BEIRUT -- Syrian government forces attacked rebels with helicopter gunships in the heart of Damascus yesterday, escalating a campaign to crush their opponents as clashes spread to new areas, illustrating the rebels' growing reach.
Cracks of gunfire and explosions echoed inside the capital for a third day, including a firefight near the parliament in an unprecedented challenge to government rule in President Bashar Assad's seat of power.
Plumes of gray smoke billowed over the Damascus skyline and helicopter gunships strafed the area, activists said,a sign the regime is growing desperate to push the rebels away from the capital.
Terrified families fled the city or said they were prepared to leave at a moment's notice.
"My bag has my family's passports, our university degrees, some cash and medicine," a 57-year-old father of two told The Associated Press, asking that his name not be used for fear of reprisals. "It is very hard to imagine leaving your home and everything you worked to get, but it's a matter of life and death."

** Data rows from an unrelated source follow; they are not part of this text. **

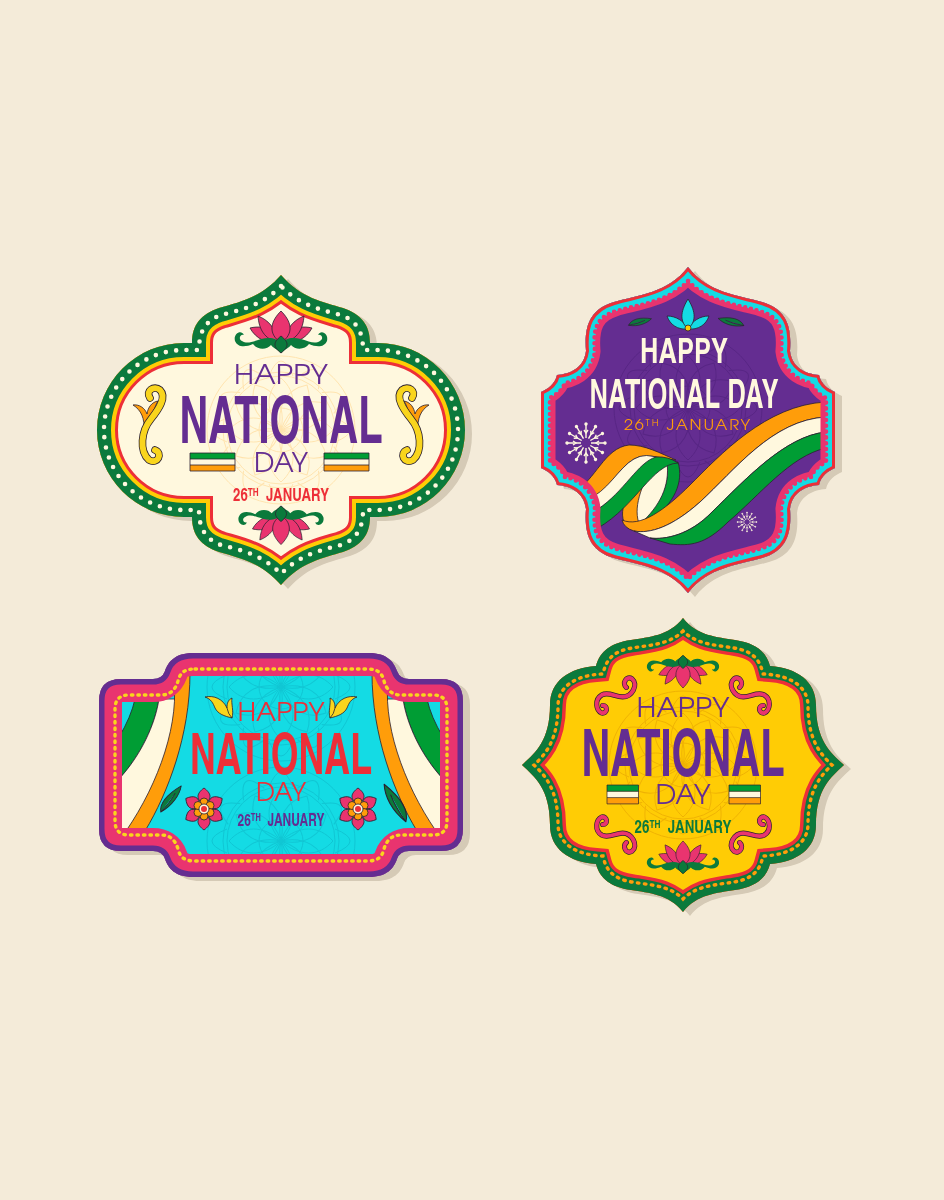
<!DOCTYPE html>
<html lang="en">
<head>
<meta charset="utf-8">
<title>Happy National Day badges</title>
<style>
:root{--paper:#f4ebd9;--shadow:#d5cab6;--cream:#fff8de;--green:#0b7a3c;--leaf:#009d34;--yellow:#ffcc05;--gold:#f9d51d;--orange:#ff9d0a;--red:#ed2f38;--pink:#e9346f;--purple:#642d91;--cyan:#14dbe4;--ink:#2b2030}
html,body{margin:0;height:100%;overflow:hidden;background:var(--paper)}
svg{display:block;width:944px;height:1200px}
text{text-anchor:middle}
.light{font:27px "TeX Gyre Adventor","Open Sans",sans-serif}
.bold{font:bold 65px "TeX Gyre Heros Cn","Liberation Sans",sans-serif}
.date{font:bold 18px "TeX Gyre Heros Cn","Liberation Sans",sans-serif}
.sup{font-size:.62em}
.purple{fill:var(--purple)}.red{fill:var(--red)}.green{fill:var(--green)}.cream{fill:var(--cream)}.orange{fill:var(--orange)}.leaf{fill:var(--leaf)}.cyan{fill:var(--cyan)}.pink{fill:var(--pink)}.yellow{fill:var(--yellow)}.gold{fill:var(--gold)}
.shadow{fill:var(--shadow)}
.inked{stroke:var(--ink);stroke-width:.8;stroke-linejoin:round}
.border{fill:none;stroke-miterlimit:8}
.dots{fill:none;stroke-linecap:round}
.mandala{fill:none;stroke-width:1;opacity:.22}
.curl{fill:none;stroke-linecap:round;stroke-linejoin:round}
.curl-edge{stroke:var(--ink)}
</style>
</head>
<body>
<svg viewBox="0 0 944 1200" role="img" aria-label="Four Happy National Day badges">
<defs>
<path id="shape-wide" d="M0-155C-20-132-42-128-62-122C-80-116-89-105-89-87H-97A87 87 0 0 0-97 87H-89C-89 105-80 116-62 122C-42 128-20 132 0 155C20 132 42 128 62 122C80 116 89 105 89 87H97A87 87 0 0 0 97-87H89C89-105 80-116 62-122C42-128 20-132 0-155Z"/>
<path id="shape-tall" d="M0-163C-20-137-50-135-74-128C-98-121-104-104-102-79C-104-62-118-56-131-55C-133-46-140-41-147-38V38C-140 41-133 46-131 55C-118 56-104 62-102 79C-104 104-98 121-74 128C-50 135-20 137 0 163C20 137 50 135 74 128C98 121 104 104 102 79C104 62 118 56 131 55C133 46 140 41 147 38V-38C140-41 133-46 131-55C118-56 104-62 102-79C104-104 98-121 74-128C50-135 20-137 0-163Z"/>
<path id="scallop-tall" d="M0-149C-20-127-48-126-71-119C-92-113-95-101-93-79C-95-60-109-49-123-47C-126-39-132-35-138-32V32C-132 35-126 39-123 47C-109 49-95 60-93 79C-95 101-92 113-71 119C-48 126-20 127 0 149C20 127 48 126 71 119C92 113 95 101 93 79C95 60 109 49 123 47C126 39 132 35 138 32V-32C132-35 126-39 123-47C109-49 95-60 93-79C95-101 92-113 71-119C48-126 20-127 0-149Z"/>
<path id="shape-ticket" d="M-88-112H88C106-112 113-103 116-94Q119-86 128-86H160Q182-86 182-64V64Q182 86 160 86H128Q119 86 116 94C113 103 106 112 88 112H-88C-106 112-113 103-116 94Q-119 86-128 86H-160Q-182 86-182 64V-64Q-182-86-160-86H-128Q-119-86-116-94C-113-103-106-112-88-112Z"/>
<path id="shape-star" d="M0-147C-14-129-34-128-52-125C-72-122-83-114-87-99C-114-97-133-84-133-60C-133-24-148-12-161 0C-148 12-133 24-133 60C-133 84-114 97-87 99C-83 114-72 122-52 125C-34 128-14 129 0 147C14 129 34 128 52 125C72 122 83 114 87 99C114 97 133 84 133 60C133 24 148 12 161 0C148-12 133-24 133-60C133-84 114-97 87-99C83-114 72-122 52-125C34-128 14-129 0-147Z"/>
<clipPath id="clip-wide"><use href="#shape-wide"/></clipPath>
<clipPath id="clip-tall"><use href="#shape-tall"/></clipPath>
<clipPath id="clip-ticket"><use href="#shape-ticket"/></clipPath>
<clipPath id="clip-star"><use href="#shape-star"/></clipPath>

<path id="mandala-petal" d="M0 0C-16-18-16-38 0-52C16-38 16-18 0 0M-12-54Q0-84 12-54"/>
<g id="mandala-third"><use href="#mandala-petal"/><use href="#mandala-petal" transform="rotate(30)"/><use href="#mandala-petal" transform="rotate(60)"/><use href="#mandala-petal" transform="rotate(90)"/></g>
<g id="mandala"><use href="#mandala-third"/><use href="#mandala-third" transform="rotate(120)"/><use href="#mandala-third" transform="rotate(240)"/><circle r="22"/><circle r="54"/><circle r="58"/><circle r="74"/></g>

<g id="lotus-ornament">
<g class="inked pink">
<path d="M0 14C-14 15-25 10-31-1C-23-3-14-2-9 3Z"/><path d="M0 14C14 15 25 10 31-1C23-3 14-2 9 3Z"/>
<path d="M-2 14C-17 10-22 0-23-13C-13-9-6-2-2 14Z"/><path d="M2 14C17 10 22 0 23-13C13-9 6-2 2 14Z"/>
<path d="M0 14C-14 4-10-8 0-18C10-8 14 4 0 14Z"/>
</g>
<path id="vine-half" class="green" d="M0 15C-4 9-11 8-20 10C-29 13-34 15-39 12C-43 10-41 5-37 6C-40 0-48 5-46 12C-43 19-35 18-28 15C-24 21-14 21-10 16C-8 19-4 20 0 24Z"/>
<use href="#vine-half" transform="scale(-1 1)"/>
<path class="green inked" d="M0 24C-8 18-8 13 0 7C8 13 8 18 0 24Z"/>
</g>
<g id="flag">
<rect class="orange" y="12" width="45" height="6"/><rect class="cream" y="6" width="45" height="6"/><rect class="leaf" width="45" height="6"/><path class="inked" fill="none" d="M0 0H45V18H0ZM0 6H45M0 12H45"/>
</g>
<path id="scroll-line" d="M-3-25C-8-32 1-38 7-33C14-26 6-14-2-4C-12 8-14 28-4 37C5 42 10 30 2 27"/>
<g id="side-scroll">
<path class="orange inked" d="M-9 9C-8-5-12-13-20-18C-14-19-8-15-6-9C-5-16-1-21 5-22C0-14 0-4-9 9Z"/>
<use href="#scroll-line" class="curl curl-edge" stroke-width="7.6"/><use href="#scroll-line" class="curl" stroke="var(--gold)" stroke-width="6"/>
</g>
<path id="corner-line" d="M12-8C7-12 12-21 18-17C25-11 18 2 8 2C0 2-7-4-14 0C-22 5-20 16-14 19C-8 20-7 11-13 11"/>
<g id="corner-scroll"><use href="#corner-line" class="curl curl-edge" stroke-width="5.4"/><use href="#corner-line" class="curl" stroke="var(--pink)" stroke-width="4"/></g>
<path id="leaf" class="inked" d="M-14 4C-10-4 0-6 14-4C8 2-2 6-14 4ZM-14 4Q-2 2 6-2"/>
<path id="sprout" class="inked gold" d="M11 11C3 9-3 7-6 1C-8-4-10-8-16-10C-7-12 2-8 6 1C6-4 7-7 11-9C10-3 13 4 11 11ZM11 11Q7 7 6 1"/>
<path id="flower-petal" class="pink inked" d="M0-5C-9-10-7-16 0-21C7-16 9-10 0-5Z"/>
<g id="flower">
<use href="#flower-petal"/><use href="#flower-petal" transform="rotate(60)"/><use href="#flower-petal" transform="rotate(120)"/><use href="#flower-petal" transform="rotate(180)"/><use href="#flower-petal" transform="rotate(240)"/><use href="#flower-petal" transform="rotate(300)"/>
<g class="orange inked"><circle cy="-7" r="4"/><circle cx="6" cy="-3.5" r="4"/><circle cx="6" cy="3.5" r="4"/><circle cy="7" r="4"/><circle cx="-6" cy="3.5" r="4"/><circle cx="-6" cy="-3.5" r="4"/></g>
<circle class="cream inked" r="5"/><circle class="red" r="3"/>
</g>
<g id="spark" stroke="var(--cream)" stroke-width="1.4"><path d="M0-5V-18M0 5V18"/><circle class="cream" cy="-19" r="1"/><circle class="cream" cy="19" r="1"/><path d="M-2-13L0-10L2-13M-2 13L0 10L2 13" fill="none"/></g>
<g id="firework"><use href="#spark"/><use href="#spark" transform="rotate(30)"/><use href="#spark" transform="rotate(60)"/><use href="#spark" transform="rotate(90)"/><use href="#spark" transform="rotate(120)"/><use href="#spark" transform="rotate(150)"/></g>
<g id="drape">
<path class="leaf inked" d="M-146-66H-122C-126-40-140-10-162 14V-28Q-150-48-146-66Z"/>
<path class="cream inked" d="M-122-66H-104C-106-16-128 30-154 66H-162V14C-140-10-126-40-122-66Z"/>
<path class="orange inked" d="M-108-92H-91C-91-30-113 28-136 66H-155C-122 18-100-44-108-92Z"/>
</g>
</defs>

<rect width="944" height="1200" fill="var(--paper)"/>

<!-- Cream badge -->
<g transform="translate(281 430)">
<use href="#shape-wide" class="shadow" x="7" y="4"/>
<use href="#shape-wide" class="cream"/>
<use href="#mandala" class="mandala" stroke="var(--orange)"/>
<g class="border" clip-path="url(#clip-wide)">
<use href="#shape-wide" stroke="var(--red)" stroke-width="42"/>
<use href="#shape-wide" stroke="var(--yellow)" stroke-width="36"/>
<use href="#shape-wide" stroke="var(--green)" stroke-width="28"/>
</g>
<path class="dots" stroke="var(--cream)" stroke-width="4.6" stroke-dasharray="0 10.4" d="M0-144C-18-125-40-120-60-115C-76-109-82-98-82-80H-97A80 80 0 0 0-97 80H-82C-82 98-76 109-60 115C-40 120-18 125 0 144C18 125 40 120 60 115C76 109 82 98 82 80H97A80 80 0 0 0 97-80H82C82-98 76-109 60-115C40-120 18-125 0-144Z"/>
<use href="#lotus-ornament" y="-101"/>
<use href="#lotus-ornament" transform="translate(0 98) scale(.92 -.92)"/>
<use href="#side-scroll" x="-128" y="-7"/><use href="#side-scroll" transform="translate(128 -7) scale(-1 1)"/>
<text class="light purple" y="-46" textLength="94" lengthAdjust="spacingAndGlyphs">HAPPY</text>
<text class="bold purple" y="13" textLength="203" lengthAdjust="spacingAndGlyphs">NATIONAL</text>
<text class="light purple" y="42" textLength="54" lengthAdjust="spacingAndGlyphs">DAY</text>
<use href="#flag" x="-91" y="23"/><use href="#flag" x="43" y="23"/>
<text class="date red" y="71" textLength="96" lengthAdjust="spacingAndGlyphs">26<tspan class="sup" dy="-5">TH</tspan><tspan dy="5" dx="4"> JANUARY</tspan></text>
</g>

<!-- Purple badge -->
<g transform="translate(688 430)">
<use href="#shape-tall" class="shadow" x="7" y="4"/>
<use href="#shape-tall" class="purple"/>
<use href="#mandala" class="mandala" stroke="#2c0c58" y="-22"/>
<g clip-path="url(#clip-tall)">
<g class="inked" transform="translate(-688 -430)">
<g id="ribbon-back">
<path class="leaf" d="M678 462C684 482 674 504 652 519L636 523C660 506 670 486 667 462Z"/>
<path class="cream" d="M667 462C670 486 660 506 640 524L628 524C630 504 644 484 652 466Z"/>
<path class="orange" d="M652 466C636 482 617 504 624 522L634 530L640 526C632 508 642 486 652 466Z"/>
</g>
<g id="ribbon-left">
<path class="orange" d="M574 492C596 480 604 448 629 445C645 445 660 453 676 460C662 459 646 452 634 459C618 468 608 492 592 498Z"/>
<path class="cream" d="M586 500C608 492 618 468 634 459Q646 452 660 459C638 462 626 492 600 508Z"/>
<path class="leaf" d="M598 509C624 492 638 462 656 457Q668 456 678 463C652 464 636 506 598 528Z"/>
</g>
<g id="ribbon-front">
<path class="orange" d="M826 402C766 405 720 455 690 485C665 510 640 528 622 520Q624 528 634 531C650 534 672 527 700 502C735 470 772 420 826 417Z"/>
<path class="cream" d="M826 417C772 420 735 470 700 502C672 527 650 534 634 531L650 538C665 540 690 535 712 512C745 480 785 436 826 432Z"/>
<path class="leaf" d="M826 432C785 436 745 480 712 512C690 535 665 540 650 538L670 544C690 546 705 545 728 522C760 495 790 456 826 448Z"/>
</g>
</g>
</g>
<g class="border" clip-path="url(#clip-tall)">
<use href="#shape-tall" stroke="var(--pink)" stroke-width="29"/>
<use href="#shape-tall" stroke="var(--cyan)" stroke-width="19"/>
<use href="#shape-tall" stroke="var(--red)" stroke-width="6"/>
</g>
<use href="#scallop-tall" class="dots" stroke="var(--pink)" stroke-width="4.6" stroke-dasharray="0 5.8"/>
<g class="cyan inked" transform="translate(0 -114)"><path d="M0 13C-4 5-12 0-21 0C-18 9-10 14 0 13Z"/><path d="M0 13C4 5 12 0 21 0C18 9 10 14 0 13Z"/><path d="M0 13C-10 4-6-7 0-17C6-7 10 4 0 13Z"/><circle class="yellow" cy="12" r="3"/></g>
<use href="#leaf" class="green" transform="translate(-48 -108) scale(.82)"/><use href="#leaf" class="green" transform="translate(43 -108) scale(-.92 .9)"/>
<use href="#firework" x="-102" y="13"/><use href="#firework" transform="translate(59 92) scale(.5)"/>
<text class="bold cream" x="-4" y="-67" style="font-size:35px" textLength="88" lengthAdjust="spacingAndGlyphs">HAPPY</text>
<text class="bold cream" x="-4" y="-22" style="font-size:41px" textLength="189" lengthAdjust="spacingAndGlyphs">NATIONAL DAY</text>
<text class="light" fill="var(--orange)" y="0" style="font-size:14px;letter-spacing:1.5px" textLength="128" lengthAdjust="spacingAndGlyphs">26<tspan class="sup" dy="-4">TH</tspan><tspan dy="4"> JANUARY</tspan></text>
</g>

<!-- Turquoise badge -->
<g transform="translate(281 765)">
<use href="#shape-ticket" class="shadow" x="7" y="4"/>
<use href="#shape-ticket" class="cyan"/>
<g clip-path="url(#clip-ticket)"><use href="#mandala" class="mandala" stroke="#087f9c" y="-78"/><use href="#mandala" class="mandala" stroke="#087f9c" y="76"/></g>
<use href="#drape"/><use href="#drape" transform="scale(-1 1)"/>
<g class="border" clip-path="url(#clip-ticket)">
<use href="#shape-ticket" stroke="var(--pink)" stroke-width="46"/>
<use href="#shape-ticket" stroke="var(--purple)" stroke-width="11"/>
</g>
<path class="dots" stroke="var(--gold)" stroke-width="3.4" stroke-dasharray="1.5 5" d="M-86-96H86C97-96 101-92 103-84Q107-70 120-70H152Q166-70 166-56V56Q166 70 152 70H120Q107 70 103 84C101 92 97 96 86 96H-86C-97 96-101 92-103 84Q-107 70-120 70H-152Q-166 70-166 56V-56Q-166-70-152-70H-120Q-107-70-103-84C-101-92-97-96-86-96Z"/>
<use href="#sprout" x="-60" y="-58"/><use href="#sprout" transform="translate(60 -58) scale(-1 1)"/>
<use href="#flower" x="-77" y="44"/><use href="#flower" x="77" y="44"/>
<use href="#leaf" class="green" transform="translate(-110 34) rotate(-38) scale(1.15 1)"/><use href="#leaf" class="green" transform="translate(114 38) scale(-1 1) rotate(-46) scale(1.5 1.3)"/>
<text class="light red" y="-44" style="font-size:25px" textLength="87" lengthAdjust="spacingAndGlyphs">HAPPY</text>
<text class="bold red" y="9" style="font-size:57px" textLength="182" lengthAdjust="spacingAndGlyphs">NATIONAL</text>
<text class="light red" y="36" style="font-size:25px" textLength="50" lengthAdjust="spacingAndGlyphs">DAY</text>
<text class="date purple" y="61" style="font-size:17px" textLength="87" lengthAdjust="spacingAndGlyphs">26<tspan class="sup" dy="-5">TH</tspan><tspan dy="5" dx="4"> JANUARY</tspan></text>
</g>

<!-- Yellow badge -->
<g transform="translate(683 765)">
<use href="#shape-star" class="shadow" x="7" y="4"/>
<use href="#shape-star" class="yellow"/>
<use href="#mandala" class="mandala" stroke="#b85a00"/>
<g class="border" clip-path="url(#clip-star)">
<use href="#shape-star" stroke="var(--red)" stroke-width="32"/>
<use href="#shape-star" stroke="var(--green)" stroke-width="25"/>
</g>
<path class="dots" stroke="var(--orange)" stroke-width="3.4" stroke-dasharray="1.5 5.5" d="M0-134C-14-120-34-120-51-117C-69-114-77-106-80-91C-108-90-125-78-125-59C-125-26-137-11-149 0C-137 11-125 26-125 59C-125 78-108 90-80 91C-77 106-69 114-51 117C-34 120-14 120 0 134C14 120 34 120 51 117C69 114 77 106 80 91C108 90 125 78 125 59C125 26 137 11 149 0C137-11 125-26 125-59C125-78 108-90 80-91C77-106 69-114 51-117C34-120 14-120 0-134Z"/>
<use href="#lotus-ornament" transform="translate(0 -91) scale(.78 -.78)"/>
<use href="#lotus-ornament" transform="translate(0 90) scale(.78)"/>
<use href="#corner-scroll" transform="translate(-68 -70) scale(.95)"/><use href="#corner-scroll" transform="translate(68 -70) scale(-.95 .95)"/>
<use href="#corner-scroll" transform="translate(-68 70) scale(.95 -.95)"/><use href="#corner-scroll" transform="translate(68 70) scale(-.95)"/>
<text class="light purple" y="-48" textLength="93" lengthAdjust="spacingAndGlyphs">HAPPY</text>
<text class="bold purple" y="11" textLength="203" lengthAdjust="spacingAndGlyphs">NATIONAL</text>
<text class="light purple" y="39" textLength="55" lengthAdjust="spacingAndGlyphs">DAY</text>
<use href="#flag" transform="translate(-76 20) scale(.7 1.05)"/><use href="#flag" transform="translate(46 20) scale(.7 1.05)"/>
<text class="date green" y="68" textLength="97" lengthAdjust="spacingAndGlyphs">26<tspan class="sup" dy="-5">TH</tspan><tspan dy="5" dx="4"> JANUARY</tspan></text>
</g>
</svg>
</body>
</html>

Clashes were concentrated in the neighborhoods of Kfar Souseh, Nahr Aisha, Midan and Qadam, lower- and middle-to-upper-class districts in the city's southwest where street battles first erupted Sunday. Heavy clashes were also reported in Qaboun, a neighborhood in northeast Damascus.
Omar Qabouni, an activist in Qaboun, said eight people were killed yesterday in mortar and tank shelling by government forces. He estimated that about 300 rebels were taking part in the fighting.
UN Secretary General Ban Ki-moon arrived in Beijing in an effort to get Russia and China to back a tougher response to attacks by Assad's regime. Ban's trip comes ahead of a Security Council vote today on whether to allow sanctions and authorize actions to enforce them.